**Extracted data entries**
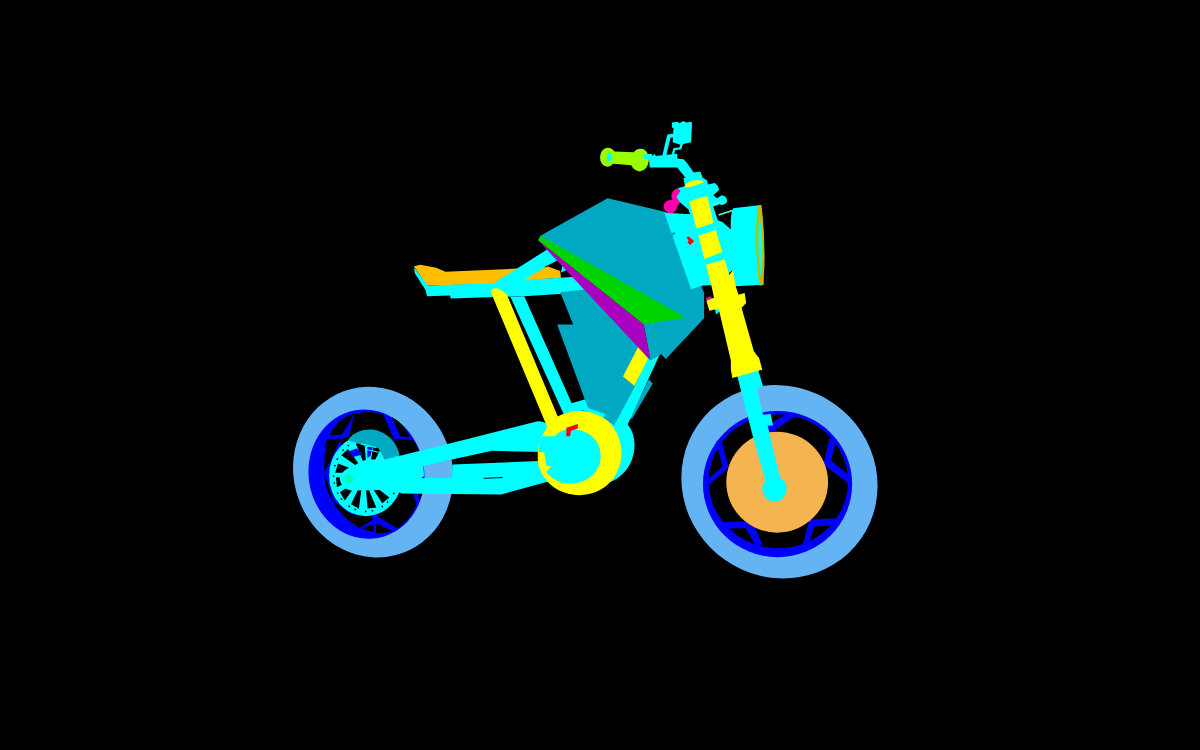
<!DOCTYPE html>
<html lang="en">
<head>
<meta charset="utf-8">
<title>Electric motorcycle in flat colour</title>
<style>
:root{
  --ground:#000;
  --metal:#00ffff;
  --body:#00a8c2;
  --tyre:#64b4f4;
  --rim:#0000ff;
  --hub:#f4b450;
  --seat:#ffbf00;
  --accent:#ffff00;
  --facet-green:#00d400;
  --facet-purple:#aa00bf;
  --grip:#99ff00;
  --dial:#ff00aa;
  --mark:#ff0000;
  --lens:#bdbd00;
  --axle:#00ffb4;
  --cable:#64ffc8;
}
html,body{margin:0;width:1200px;height:750px;overflow:hidden;background:var(--ground)}
.artboard{display:block;width:1200px;height:750px}
.ground{fill:var(--ground)}
.metal{fill:var(--metal)}
.body{fill:var(--body)}
.tyre{fill:var(--tyre)}
.rim{fill:var(--rim)}
.hub{fill:var(--hub)}
.seat{fill:var(--seat)}
.accent{fill:var(--accent)}
.green{fill:var(--facet-green)}
.purple{fill:var(--facet-purple)}
.grip{fill:var(--grip)}
.dial{fill:var(--dial)}
.mark{fill:var(--mark)}
.lens{fill:var(--lens)}
.axle{fill:var(--axle)}
.line{fill:none;stroke:var(--metal);stroke-linejoin:round}
.cable{fill:none;stroke:var(--cable);stroke-width:2}
.seam{fill:none;stroke:var(--ground);stroke-width:1.2}
.holes{fill:none;stroke:var(--ground);stroke-width:2;stroke-dasharray:2 12 2 7}
</style>
</head>
<body>
<svg class="artboard" viewBox="0 0 1568 980" role="img" aria-label="Side view of an electric motorcycle in flat bright colours">
  <defs>
    <path id="rotor-slot" d="M-4-46 9-44 5-20 1-17Z"/>
    <clipPath id="rear-opening"><ellipse cx="479" cy="619.500" rx="76" ry="84"/></clipPath>
  </defs>
  <rect class="ground" width="1568" height="980"/>

  <g id="rear-wheel">
    <ellipse class="tyre" cx="487.500" cy="617" rx="103.500" ry="112.500" transform="rotate(-20 487.500 617)"/>
    <ellipse class="rim" cx="478.800" cy="619.500" rx="75.500" ry="84.800" transform="rotate(-10 478.800 619.500)"/>
    <g clip-path="url(#rear-opening)">
      <path class="ground" d="M463 540Q440 547 431 569L446 568Q454 558 463 540Z"/>
      <path class="ground" d="M463 541Q484 535 501 542L514 572 509 600 450 600 444 575 456 570Z"/>
      <path class="ground" d="M512 545Q527 553 536 571L523 570Z"/>
      <path class="ground" d="M427 574 445 573 433 600 424 617Q423 592 427 574Z"/>
      <path class="ground" d="M515 573 540 575Q551 591 553 610L545 615 520 612Z"/>
      <path class="ground" d="M424 618 436 655 460 672 487 674 486 680 470 690Q446 677 433 652Q424 637 424 618Z"/>
      <path class="ground" d="M520 644 540 644 544 660Q535 681 520 691L492 674Z"/>
      <path class="ground" d="M474 690 487 685 489 695Q481 695 474 690Z"/>
      <path class="ground" d="M492 684 513 694Q503 698 491 696Z"/>
      <path class="ground" d="M546 645 552 644Q550 652 548 656Z"/>
    </g>
    <path class="body" d="M455 575C463 563 478 560 490 562 507 566 518 578 522 595L503 601 494 587Z"/>
    <ellipse class="metal" cx="478" cy="621.500" rx="48" ry="53"/>
    <g class="ground" transform="translate(478 621.500) scale(.87 .96)">
      <use href="#rotor-slot" transform="rotate(-80)"/>
      <use href="#rotor-slot" transform="rotate(-48)"/>
      <use href="#rotor-slot" transform="rotate(-14)"/>
      <use href="#rotor-slot" transform="rotate(20)"/>
      <use href="#rotor-slot" transform="rotate(135)"/>
      <use href="#rotor-slot" transform="rotate(165)"/>
      <use href="#rotor-slot" transform="rotate(198)"/>
      <use href="#rotor-slot" transform="rotate(228)"/>
      <use href="#rotor-slot" transform="rotate(255)"/>
    </g>
    <path class="rim" d="M455 590 466 586 474 594 461 597ZM480 584 487 584 484 596 480 598Z"/>
    <ellipse class="holes" cx="478" cy="621.500" rx="42" ry="47"/>
    <path class="body" d="M455 575C463 563 478 560 490 562 507 566 518 578 522 595L503 601 494 585 475 582Z"/>
    <path class="line" stroke-width="1.500" d="M472 580 492 585M477 587 495 591"/>
  </g>

  <g id="front-wheel">
    <ellipse class="tyre" cx="1018.500" cy="629.500" rx="130" ry="124.500" transform="rotate(35 1018.500 629.500)"/>
    <ellipse class="rim" cx="1016" cy="632.500" rx="97.500" ry="95.500"/>
    <ellipse class="ground" cx="1017" cy="629" rx="91" ry="87.500"/>
    <g class="rim">
      <path d="M1002 556 1032 539 1040 543 1013 562 1013 567 1000 567Z"/>
      <path d="M1084 572 1092 576 1086 602 1113 624 1112 634 1076 607Z"/>
      <path d="M1058 679 1099 677 1093 686 1064 688 1056 712 1048 715Z"/>
      <path d="M944 682 983 681 996 711 988 714 974 690 950 691Z"/>
      <path d="M936 577 942 573 952 611 926 634 925 626 944 610Z"/>
    </g>
    <ellipse class="hub" cx="1015.500" cy="630" rx="66.500" ry="66"/>
  </g>

  <g id="motor-back">
    <path class="metal" d="M768 531 806 543C824 553 830 568 829 586 827 608 814 623 797 630L760 600Z"/>
  </g>

  <g id="swingarm">
    <path class="metal" d="M591 607 712 602 722 626 591 626Z"/>
    <path class="metal" d="M520 612 553 606 554 622 548 627 515 627Z"/>
    <path class="metal" d="M462 610Q470 601 484 600L500 601 585 580 700 551Q708 549 718 556L724 591 643 589 528 614 517 625 715 624 725 627 655 646 525 645 516 640 458 641Q444 638 444 624 448 612 462 610Z"/>
    <path class="seam" d="M632 625 657 624"/>
    <circle class="axle" cx="456" cy="626" r="6"/>
  </g>

  <g id="frame-and-seat">
    <path class="seat" d="M541 348 549 346 570 350 582 355 676 351 715 348 732 354 733 363 682 367 650 371 558 373Z"/>
    <path class="metal" d="M541 349 559 373 645 370 715 326 732 338 684 366 763 361 780 381 685 387 589 390 588 386 558 387 556 379 542 357Z"/>
    <path class="metal" d="M735 346 742 352 733 356Z"/>
    <path class="seam" d="M712 349 731 340"/>
    <path class="metal" d="M667 388 685 387 747 527 767 521 772 534 737 542Z"/>
    <path class="body" d="M732 382 768 378 800 405 853 470 831 504 803 556 768 532 728 424 749 424Z"/>
    <path class="body" d="M848 496 853 501 826 547 822 547Z"/>
    <path class="metal" d="M868 450 820 555 808 563 803 555 829 506 845 470Z"/>
    <path class="accent" d="M834 453 847 468 829 504 814 492Z"/>
    <path class="accent" d="M641 381Q643 374 653 378L662 384 729 545 730 558 715 558Z"/>
  </g>

  <g id="motor">
    <path class="accent" d="M716 556C724 543 742 537 760 537 791 538 812 562 812 593 811 624 788 647 757 647 733 647 711 633 704 609 701 596 703 580 708 570Z"/>
    <path class="metal" d="M768 533 791 541 789 546Q778 539 762 537Z"/>
    <path class="metal" d="M705 570 725 570C732 562 741 560 750 561 771 563 785 577 785 596 785 617 767 632 746 632 733 632 722 627 714 617L720 609 714 609 711 591 704 591Z"/>
    <path class="mark" d="M740 559 755 554 755 560 746 563 745 570 740 570Z"/>
  </g>

  <g id="tank">
    <path class="body" d="M706 308 794 259 870 277 905 372 916 373 920 383 920 416 870 469 864 463 850 471 841 424Z"/>
    <path class="green" d="M706 308 896 415 841 424 703 314Z"/>
    <path class="purple" d="M703 314 841 424 850 471Z"/>
  </g>

  <g id="headlight">
    <path class="metal" d="M868 278 904 280 930 285 944 290 955 300Q954 280 958 272L994 268 998 372 960 374 957 353 951 358 945 372 919 373 903 378 879 309 882 304 877 304Z"/>
    <path class="lens" d="M991 268 995 268Q999 300 999 335 999 360 996 373L992 373Q988 340 988 312 988 285 991 268Z"/>
    <path class="metal" d="M992 282Q996 298 996 325 996 350 994 361 991 345 991 318 991 295 992 282Z"/>
    <path class="cable" d="M939 281 957 275"/>
    <path class="mark" d="M897 310 900 309 907 315 902 320 898 317 900 315Z"/>
  </g>

  <g id="handlebar">
    <path class="dial" d="M888 245Q878 247 877 257L879 261Q868 261 867 269 868 278 876 279 884 278 885 269L890 263Z"/>
    <path class="grip" d="M794 193Q800 193 803 198L828 199Q833 193 841 195 848 199 848 209 846 223 836 224 828 223 825 216L801 214Q798 218 794 218 784 216 784 205 785 194 794 193Z"/>
    <ellipse class="metal" cx="796" cy="205" rx="3" ry="5.500"/>
    <path class="metal" d="M841 202 851 201 853 204 855 201 857 204 865 203 885 201 885 207 893 208 897 212 909 229 897 234 885 219 849 219 848 208 842 208Z"/>
    <path class="metal" d="M878 160 885 159 888 161 893 158 897 160 904 159 904 166 903 186 889 189 879 186 880 167 878 167Z"/>
    <path class="line" stroke-width="5" d="M868 203 874 178 881 177"/>
    <path class="line" stroke-width="3" d="M879 203 881 195 889 194 891 187"/>
    <path class="metal" d="M893 233 900 231 902 226 915 224 918 232 924 236 925 241 934 239Q940 243 939 249L932 255 937 259 943 255Q951 257 950 264 946 270 940 267L932 270 942 300 947 345 921 350 900 274 888 264 884 257 889 250 886 246 895 243Z"/>
    <path class="cable" d="M929 268 944 263"/>
  </g>

  <g id="front-fork">
    <path class="metal" d="M927 385 942 405 936 411 930 390Z"/>
    <path class="dial" d="M922 390 928 387 930 391 924 393Z"/>
    <path class="metal" d="M963 490 991 484 997 505 989 507 997 542 1007 541 1010 556 1003 556 1019 623Q1028 628 1028 640 1025 655 1012 656 997 654 996 639 996 632 1000 628L985 575Z"/>
    <path class="accent" d="M895 241Q905 234 918 236L921 242 932 290 944 330 953 359 958 353 961 373 965 385 973 383 975 396 969 402 985 459 992 468 996 483 957 494 955 483 955 471 939 403 927 406 923 393 933 389 930 375Z"/>
    <path class="metal" d="M893 246Q909 243 922 237L928 249 925 256Q912 258 897 265L889 258Z"/>
    <path class="metal" d="M909 299 940 289 945 297 913 308Z"/>
    <path class="metal" d="M919 339 945 329 949 338 923 346Z"/>
  </g>
</svg>
</body>
</html>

**Assignment**
Give the lines again exactly, starting where the entries begin and stopping once the line with "--lens:#bdbd00;" is included; pictures are not copied.

**The completed task**
<!DOCTYPE html>
<html lang="en">
<head>
<meta charset="utf-8">
<title>Electric motorcycle in flat colour</title>
<style>
:root{
  --ground:#000;
  --metal:#00ffff;
  --body:#00a8c2;
  --tyre:#64b4f4;
  --rim:#0000ff;
  --hub:#f4b450;
  --seat:#ffbf00;
  --accent:#ffff00;
  --facet-green:#00d400;
  --facet-purple:#aa00bf;
  --grip:#99ff00;
  --dial:#ff00aa;
  --mark:#ff0000;
  --lens:#bdbd00;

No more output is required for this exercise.